> [WORK INSTRUCTION] Look through the listing below and report every line that contains "smoothstep".

> [SUPPLIED RECORDS]
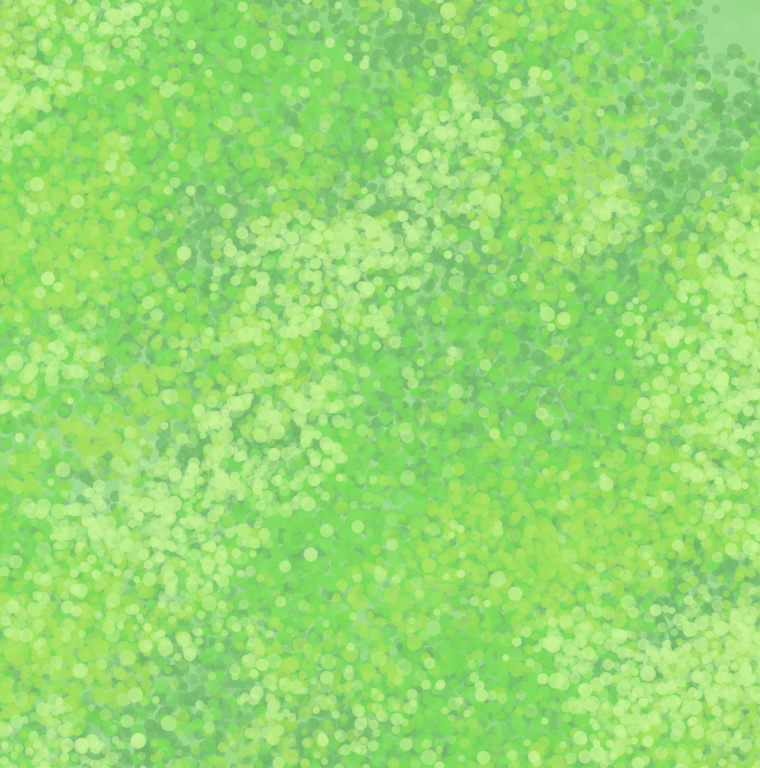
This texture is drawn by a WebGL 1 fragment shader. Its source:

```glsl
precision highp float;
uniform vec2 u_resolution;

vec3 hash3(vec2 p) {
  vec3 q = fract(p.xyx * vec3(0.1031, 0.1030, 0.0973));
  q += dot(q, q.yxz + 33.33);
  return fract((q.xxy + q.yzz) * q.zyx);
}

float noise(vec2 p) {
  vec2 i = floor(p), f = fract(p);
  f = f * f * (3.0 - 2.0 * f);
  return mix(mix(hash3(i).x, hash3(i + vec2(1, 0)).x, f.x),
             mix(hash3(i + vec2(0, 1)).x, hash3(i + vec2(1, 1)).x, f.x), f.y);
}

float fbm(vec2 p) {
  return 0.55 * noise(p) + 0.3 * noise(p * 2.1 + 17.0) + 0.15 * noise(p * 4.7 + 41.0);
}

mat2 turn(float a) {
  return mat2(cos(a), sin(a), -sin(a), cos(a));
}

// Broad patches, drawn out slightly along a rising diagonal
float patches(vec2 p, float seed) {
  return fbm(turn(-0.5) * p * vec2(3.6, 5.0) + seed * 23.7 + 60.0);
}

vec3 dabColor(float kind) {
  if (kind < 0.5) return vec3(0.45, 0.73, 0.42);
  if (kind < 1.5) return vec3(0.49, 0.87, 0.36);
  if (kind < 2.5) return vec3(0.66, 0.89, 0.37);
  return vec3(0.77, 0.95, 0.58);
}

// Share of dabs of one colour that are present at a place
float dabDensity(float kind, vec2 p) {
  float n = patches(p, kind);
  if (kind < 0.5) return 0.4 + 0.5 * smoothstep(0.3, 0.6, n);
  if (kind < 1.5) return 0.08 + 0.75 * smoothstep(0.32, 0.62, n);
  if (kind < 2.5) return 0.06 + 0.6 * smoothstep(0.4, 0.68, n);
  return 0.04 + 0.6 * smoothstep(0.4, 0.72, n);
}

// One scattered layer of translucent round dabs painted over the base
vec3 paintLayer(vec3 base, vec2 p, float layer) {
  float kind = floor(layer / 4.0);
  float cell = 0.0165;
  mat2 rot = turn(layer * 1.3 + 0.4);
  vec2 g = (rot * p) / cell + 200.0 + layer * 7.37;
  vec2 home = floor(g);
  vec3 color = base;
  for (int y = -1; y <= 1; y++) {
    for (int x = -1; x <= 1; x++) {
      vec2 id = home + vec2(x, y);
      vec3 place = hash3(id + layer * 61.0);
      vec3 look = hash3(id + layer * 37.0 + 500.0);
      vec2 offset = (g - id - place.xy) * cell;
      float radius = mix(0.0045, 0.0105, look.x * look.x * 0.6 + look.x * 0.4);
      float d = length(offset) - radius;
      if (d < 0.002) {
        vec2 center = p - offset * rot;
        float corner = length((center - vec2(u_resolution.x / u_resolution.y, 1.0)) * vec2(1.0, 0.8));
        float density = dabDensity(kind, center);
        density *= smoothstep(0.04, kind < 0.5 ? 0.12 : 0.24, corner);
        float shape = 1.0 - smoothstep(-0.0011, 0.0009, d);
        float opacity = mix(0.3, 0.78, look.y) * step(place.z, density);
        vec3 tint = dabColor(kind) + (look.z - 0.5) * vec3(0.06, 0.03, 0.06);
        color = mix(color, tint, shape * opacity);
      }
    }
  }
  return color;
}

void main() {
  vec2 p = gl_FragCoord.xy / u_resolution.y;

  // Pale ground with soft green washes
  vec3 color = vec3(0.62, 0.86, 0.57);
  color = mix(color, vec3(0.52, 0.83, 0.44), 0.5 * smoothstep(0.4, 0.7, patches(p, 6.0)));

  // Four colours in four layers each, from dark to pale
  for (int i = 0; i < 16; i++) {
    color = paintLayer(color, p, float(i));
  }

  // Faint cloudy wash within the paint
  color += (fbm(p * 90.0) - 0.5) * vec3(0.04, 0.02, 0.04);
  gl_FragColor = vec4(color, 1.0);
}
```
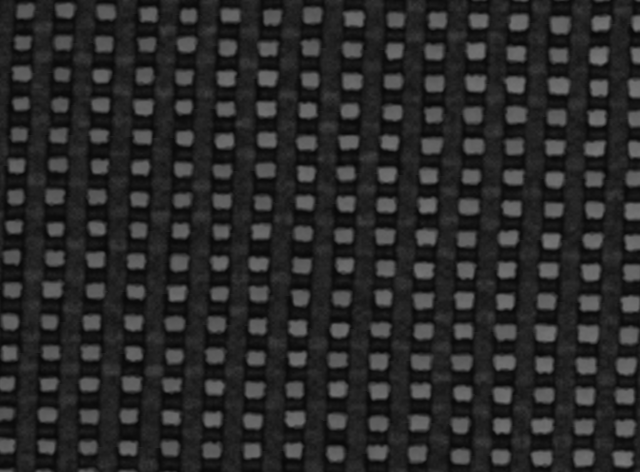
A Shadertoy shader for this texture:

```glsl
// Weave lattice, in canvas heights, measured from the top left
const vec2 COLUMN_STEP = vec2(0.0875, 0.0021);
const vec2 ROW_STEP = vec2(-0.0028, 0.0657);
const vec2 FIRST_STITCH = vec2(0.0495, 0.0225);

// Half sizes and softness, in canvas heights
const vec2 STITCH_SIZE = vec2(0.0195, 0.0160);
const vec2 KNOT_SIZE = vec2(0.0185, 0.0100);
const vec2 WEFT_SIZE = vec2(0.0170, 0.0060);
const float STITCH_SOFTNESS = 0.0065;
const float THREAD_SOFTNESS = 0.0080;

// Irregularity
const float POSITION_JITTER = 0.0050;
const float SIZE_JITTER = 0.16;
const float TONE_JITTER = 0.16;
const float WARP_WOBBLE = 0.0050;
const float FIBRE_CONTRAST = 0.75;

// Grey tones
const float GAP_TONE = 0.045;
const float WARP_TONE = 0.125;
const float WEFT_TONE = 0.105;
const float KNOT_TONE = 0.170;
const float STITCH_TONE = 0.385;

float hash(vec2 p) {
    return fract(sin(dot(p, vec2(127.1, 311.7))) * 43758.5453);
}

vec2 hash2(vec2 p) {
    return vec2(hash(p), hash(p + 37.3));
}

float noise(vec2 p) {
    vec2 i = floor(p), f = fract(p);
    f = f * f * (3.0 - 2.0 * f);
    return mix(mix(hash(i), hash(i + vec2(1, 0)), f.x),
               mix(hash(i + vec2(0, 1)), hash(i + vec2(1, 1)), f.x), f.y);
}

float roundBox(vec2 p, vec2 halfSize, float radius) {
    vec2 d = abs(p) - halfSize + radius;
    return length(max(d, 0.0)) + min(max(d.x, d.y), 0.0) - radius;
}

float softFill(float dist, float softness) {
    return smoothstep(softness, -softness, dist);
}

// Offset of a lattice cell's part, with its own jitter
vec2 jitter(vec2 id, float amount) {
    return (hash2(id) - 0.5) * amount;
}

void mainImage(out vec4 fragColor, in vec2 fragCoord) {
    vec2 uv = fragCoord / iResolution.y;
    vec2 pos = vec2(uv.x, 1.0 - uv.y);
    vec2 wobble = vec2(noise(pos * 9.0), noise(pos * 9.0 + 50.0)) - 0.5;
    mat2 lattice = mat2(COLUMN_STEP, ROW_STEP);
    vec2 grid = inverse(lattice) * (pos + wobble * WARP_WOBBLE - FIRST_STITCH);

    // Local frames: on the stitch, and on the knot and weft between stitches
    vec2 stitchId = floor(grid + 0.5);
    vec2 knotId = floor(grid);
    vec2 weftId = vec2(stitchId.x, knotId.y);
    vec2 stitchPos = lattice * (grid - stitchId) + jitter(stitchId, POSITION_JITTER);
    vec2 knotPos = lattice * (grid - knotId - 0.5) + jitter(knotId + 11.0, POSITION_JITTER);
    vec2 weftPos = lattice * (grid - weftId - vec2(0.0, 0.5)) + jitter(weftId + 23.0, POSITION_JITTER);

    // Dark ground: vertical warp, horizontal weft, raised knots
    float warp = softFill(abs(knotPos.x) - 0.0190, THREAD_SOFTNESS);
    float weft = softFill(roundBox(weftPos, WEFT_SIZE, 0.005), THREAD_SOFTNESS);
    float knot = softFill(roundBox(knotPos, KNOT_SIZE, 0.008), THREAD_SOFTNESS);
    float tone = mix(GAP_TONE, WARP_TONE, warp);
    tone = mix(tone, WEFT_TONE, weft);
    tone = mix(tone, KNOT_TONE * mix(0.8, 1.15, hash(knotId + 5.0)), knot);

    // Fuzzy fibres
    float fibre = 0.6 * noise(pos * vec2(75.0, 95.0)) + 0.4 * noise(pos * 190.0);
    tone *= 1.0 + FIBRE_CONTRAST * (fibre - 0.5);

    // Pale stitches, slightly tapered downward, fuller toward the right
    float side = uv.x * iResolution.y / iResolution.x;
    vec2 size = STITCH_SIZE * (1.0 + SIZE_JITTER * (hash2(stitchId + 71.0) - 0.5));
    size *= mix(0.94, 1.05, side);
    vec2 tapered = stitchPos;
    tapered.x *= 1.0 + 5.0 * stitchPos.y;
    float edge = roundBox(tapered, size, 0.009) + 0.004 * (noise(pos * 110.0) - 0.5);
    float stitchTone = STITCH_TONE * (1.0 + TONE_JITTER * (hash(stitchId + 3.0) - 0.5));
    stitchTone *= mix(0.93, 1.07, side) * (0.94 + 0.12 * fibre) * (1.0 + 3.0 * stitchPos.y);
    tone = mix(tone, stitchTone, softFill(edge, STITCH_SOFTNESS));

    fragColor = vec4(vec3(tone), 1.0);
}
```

> [EXERCISE SOLUTION]
  if (kind < 0.5) return 0.4 + 0.5 * smoothstep(0.3, 0.6, n);
  if (kind < 1.5) return 0.08 + 0.75 * smoothstep(0.32, 0.62, n);
  if (kind < 2.5) return 0.06 + 0.6 * smoothstep(0.4, 0.68, n);
  return 0.04 + 0.6 * smoothstep(0.4, 0.72, n);
        density *= smoothstep(0.04, kind < 0.5 ? 0.12 : 0.24, corner);
        float shape = 1.0 - smoothstep(-0.0011, 0.0009, d);
  color = mix(color, vec3(0.52, 0.83, 0.44), 0.5 * smoothstep(0.4, 0.7, patches(p, 6.0)));
    return smoothstep(softness, -softness, dist);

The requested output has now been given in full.